JimC is offline   Reply With Quote
Old Aug 29, 2009, 12:03 PM   #7
Junior Member
 
Join Date: Aug 2009
Posts: 4
Default

Thanks Jim. It's not like we're talking about a thousand-dollar camera here, and really the risk of it ruining more memories is too great IMO to use the camera again even if we get it "fixed," so I'm going to tell her to toss it and get a new one. I just needed a second opinion before advising someone to drop a few hundred bucks!

Have a good weekend,
—Scott
ScottFromWyoming is offline   Reply With Quote
Old Aug 29, 2009, 8:01 PM   #8
Senior Member
 
mtclimber's Avatar
 
Join Date: Oct 2005
Location: Oregon, USA
Posts: 18,143
Default A possible Camera Replacement - the Sony H-20 with a Sample

Scott-

Yes the Fuji E-550 was a fine camera in its day. I still have mine. However, it has become out dated. A very user friendly camera, with all of today's digital camera improvements, and very highly reviewed, at about the same size, roughly, is the Sony H-20, now priced at around $(US) 240.00. You might want o look at that camera as a possible replacement. Here is a photo sample from the Sony H-20 which has an amazing flash range of up to 20 feet. The photo was taken at 18 feet, a tough job for most similar cameras. The H-20 also provides 10X optical zoom as well.

I hope that you are enjoying a great weekend.

Sarah Joyce
Attached Images
 
mtclimber is offline   Reply With Quote
Old Sep 1, 2009, 2:38 PM   #9
Member
 
Join Date: May 2009
Posts: 48
Default

the ccd on the camera is just about done-it will continue to take images like that until it goes out completly, that can happen at any time-too bad, the e-550 was a nice camera-either send it to fuji and hope they still have parts to fix it, if they dont they will swap it out for you. otherwise you can put it up on ebay as a broken camera. either way the camera is done, and you need to start looking for a replacement.
nomad147 is offline   Reply With Quote
 
Reply


Thread Tools Search this Thread
Search this Thread:

Advanced Search

Posting Rules
You may not post new threads
You may not post replies
You may not post attachments
You may not edit your posts

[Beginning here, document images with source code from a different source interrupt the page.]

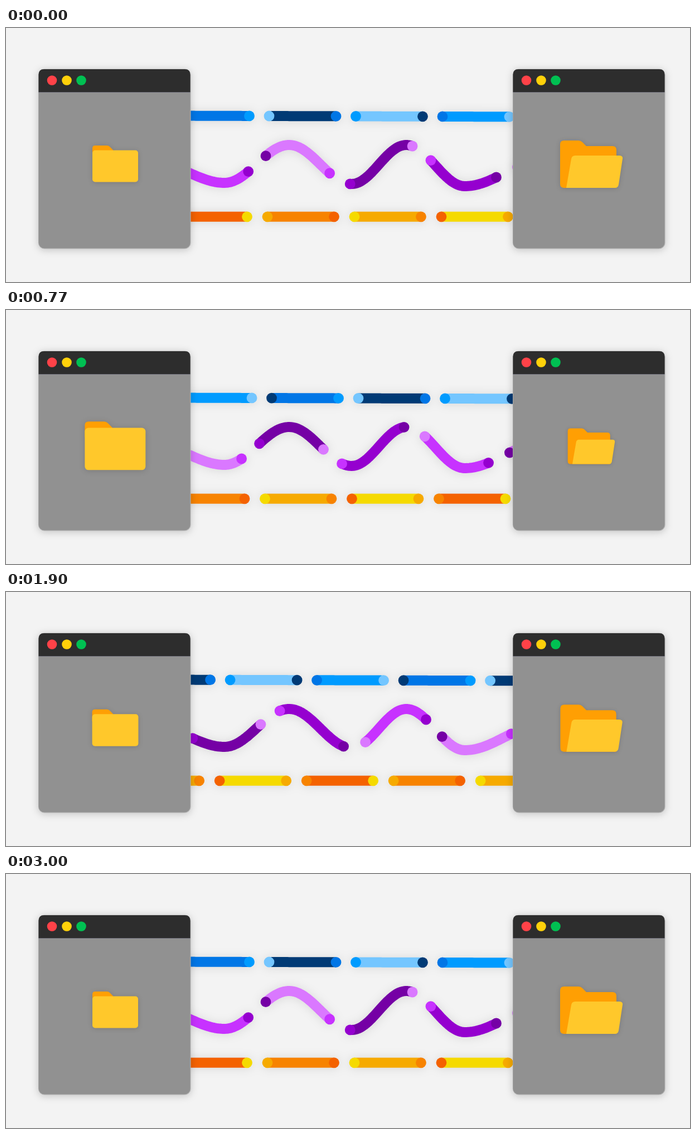
An HTML page with a canvas for the animation above (3.03 s loop, 1227x456 px).

```html
<!DOCTYPE html>
<html lang="en">
<head>
<meta charset="utf-8">
<title>Folder sync</title>
<style>
  html, body { margin: 0; width: 100%; height: 100%; overflow: hidden; background: #f3f3f3; }
  canvas, svg { position: absolute; left: 0; top: 0; }
  canvas { filter: drop-shadow(0 1px 9px rgba(0, 0, 0, .11)); }
  .win { filter: drop-shadow(0 2px 7px rgba(0, 0, 0, .2)); }
  .folder { filter: drop-shadow(0 1px 4px rgba(0, 0, 0, .16)); }
</style>
</head>
<body>
<canvas width="1227" height="456"></canvas>
<svg width="1227" height="456">
  <defs>
    <g id="win" class="win">
      <rect x="58" y="73.5" width="273.5" height="323" rx="11" fill="#b4b4b4"/>
      <rect x="58.5" y="74" width="272" height="321.5" rx="10.5" fill="#919191"/>
      <path d="M58.5 115V83.5Q58.5 74 68 74H321Q330.500 74 330.500 83.5V115Z" fill="#2d2d2d"/>
      <path d="M58.500 115.500H330.500" stroke="#74747f"/>
      <circle cx="82.500" cy="94" r="8.800" fill="#ff4248"/>
      <circle cx="109" cy="94" r="8.800" fill="#ffd10a"/>
      <circle cx="135" cy="94" r="8.800" fill="#00c052"/>
    </g>
  </defs>
  <use href="#win"/>
  <use href="#win" x="851"/>
  <g id="closed" class="folder">
    <path d="M155 216Q155 211 160 211H181Q184 211 186 213L192 219V232H155Z" fill="#ff9f03"/>
    <rect x="155" y="219.500" width="82" height="57" rx="5" fill="#ffc82b"/>
  </g>
  <g id="open" class="folder">
    <path d="M994 209Q994 202 1001 202H1027Q1031 202 1034 205L1041 212H1088Q1095 212 1095 219V287H1001Q994 287 994 280Z" fill="#ff9f03"/>
    <path d="M1014 235Q1015 229 1021 229H1100Q1107 229 1106 235L1099 281Q1098 287 1092 287H1005Z" fill="#ffc82b"/>
  </g>
</svg>
<script>
const ctx = document.querySelector('canvas').getContext('2d');
const closed = document.getElementById('closed');
const open = document.getElementById('open');
const LEFT = 270, RIGHT = 960;
const LOOP = 3030, TRAVEL = 2980, POP = 1200;
const clamp = (v, lo, hi) => Math.max(lo, Math.min(hi, v));

// Wave: half cosines between successive low and high points
const peaks = [[270, 244], [392, 278], [508, 210], [620, 280], [718, 210], [823, 284], [960, 240]];
function waveY(x) {
  let i = 1;
  while (i < peaks.length - 1 && x > peaks[i][0]) i++;
  const [x0, y0] = peaks[i - 1], [x1, y1] = peaks[i];
  return y0 + (y1 - y0) * (1 - Math.cos(Math.PI * (x - x0) / (x1 - x0))) / 2;
}

// Arc length along the wave, one entry per pixel of x
const arc = [0];
for (let x = LEFT + 1; x <= RIGHT; x++)
  arc.push(arc[arc.length - 1] + Math.hypot(1, waveY(x) - waveY(x - 1)));

function waveAt(s) {
  s = clamp(s, 0, arc[arc.length - 1]);
  let i = 1;
  while (i < arc.length - 1 && arc[i] < s) i++;
  const x = LEFT + i - 1 + (s - arc[i - 1]) / (arc[i] - arc[i - 1]);
  return [x, waveY(x)];
}

const straight = (y, slope) => s => {
  const x = clamp(s, LEFT, RIGHT);
  return [x, y + (x - 331) * slope];
};

const wires = [
  { at: straight(157.6, .003), start: 472, gap: 155.5, len: 120, shift: p => 4 * p,
    colors: ['#0076e6', '#003a75', '#74c6ff', '#009bff'] },
  { at: waveAt, start: arc[466 - LEFT], gap: 180, len: 138, shift: p => -2 * swing(p),
    colors: ['#c732ff', '#da78ff', '#7500a5', '#9500cf'] },
  { at: straight(338.8, 0), start: 469, gap: 156, len: 119.5, shift: p => -4 * p,
    colors: ['#f46200', '#f78300', '#f6aa00', '#f5da00'] }
];

const cubic = u => u < .5 ? 4 * u ** 3 : 1 - 4 * (1 - u) ** 3;
const swing = p => cubic(1 - Math.abs(1 - 2 * p));
const backOut = u => 1 + 2.70158 * (u - 1) ** 3 + 1.70158 * (u - 1) ** 2;

function dot([x, y], color) {
  ctx.fillStyle = color;
  ctx.beginPath();
  ctx.arc(x, y, 9.4, 0, 7);
  ctx.fill();
}

function drawWire({ at, start, gap, len, shift, colors }, p) {
  const color = i => colors[(i + 16) % 4];
  for (let i = -6; i < 11; i++) {
    const from = start + (i - 1 + shift(p)) * gap, to = from + len;
    ctx.strokeStyle = color(i);
    ctx.beginPath();
    for (let s = from; s < to; s += 3) ctx.lineTo(...at(s));
    ctx.lineTo(...at(to));
    ctx.stroke();
    dot(at(from), color(i + 1));
    dot(at(to), color(i - 1));
  }
}

function scale(el, x, y, k) {
  el.setAttribute('transform', `translate(${x} ${y}) scale(${k}) translate(${-x} ${-y})`);
}

function draw(now) {
  // 30 pictures per second
  const t = Math.floor((now % LOOP + 3.4) * .03) / .03;
  const p = Math.min(1, t / TRAVEL);

  ctx.clearRect(0, 0, 1227, 456);
  ctx.lineWidth = 18;
  ctx.lineJoin = 'round';
  for (const wire of wires) drawWire(wire, p);

  const half = TRAVEL / 2;
  const pop = backOut(Math.min(1, t % half / POP));
  const grown = p === 1 ? 0 : t < half ? pop : 1 - pop;
  scale(closed, 196.5, 243.5, 1 + .3 * grown);
  scale(open, 1049.5, 244.5, 1 - .225 * grown);
}

function tick() {
  draw(performance.now());
  requestAnimationFrame(tick);
}
tick();
</script>
</body>
</html>
```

BB code is On
Smilies are On
[IMG] code is On
HTML code is Off
Trackbacks are Off
Pingbacks are Off
Refbacks are Off



All times are GMT -5. The time now is 1:06 AM.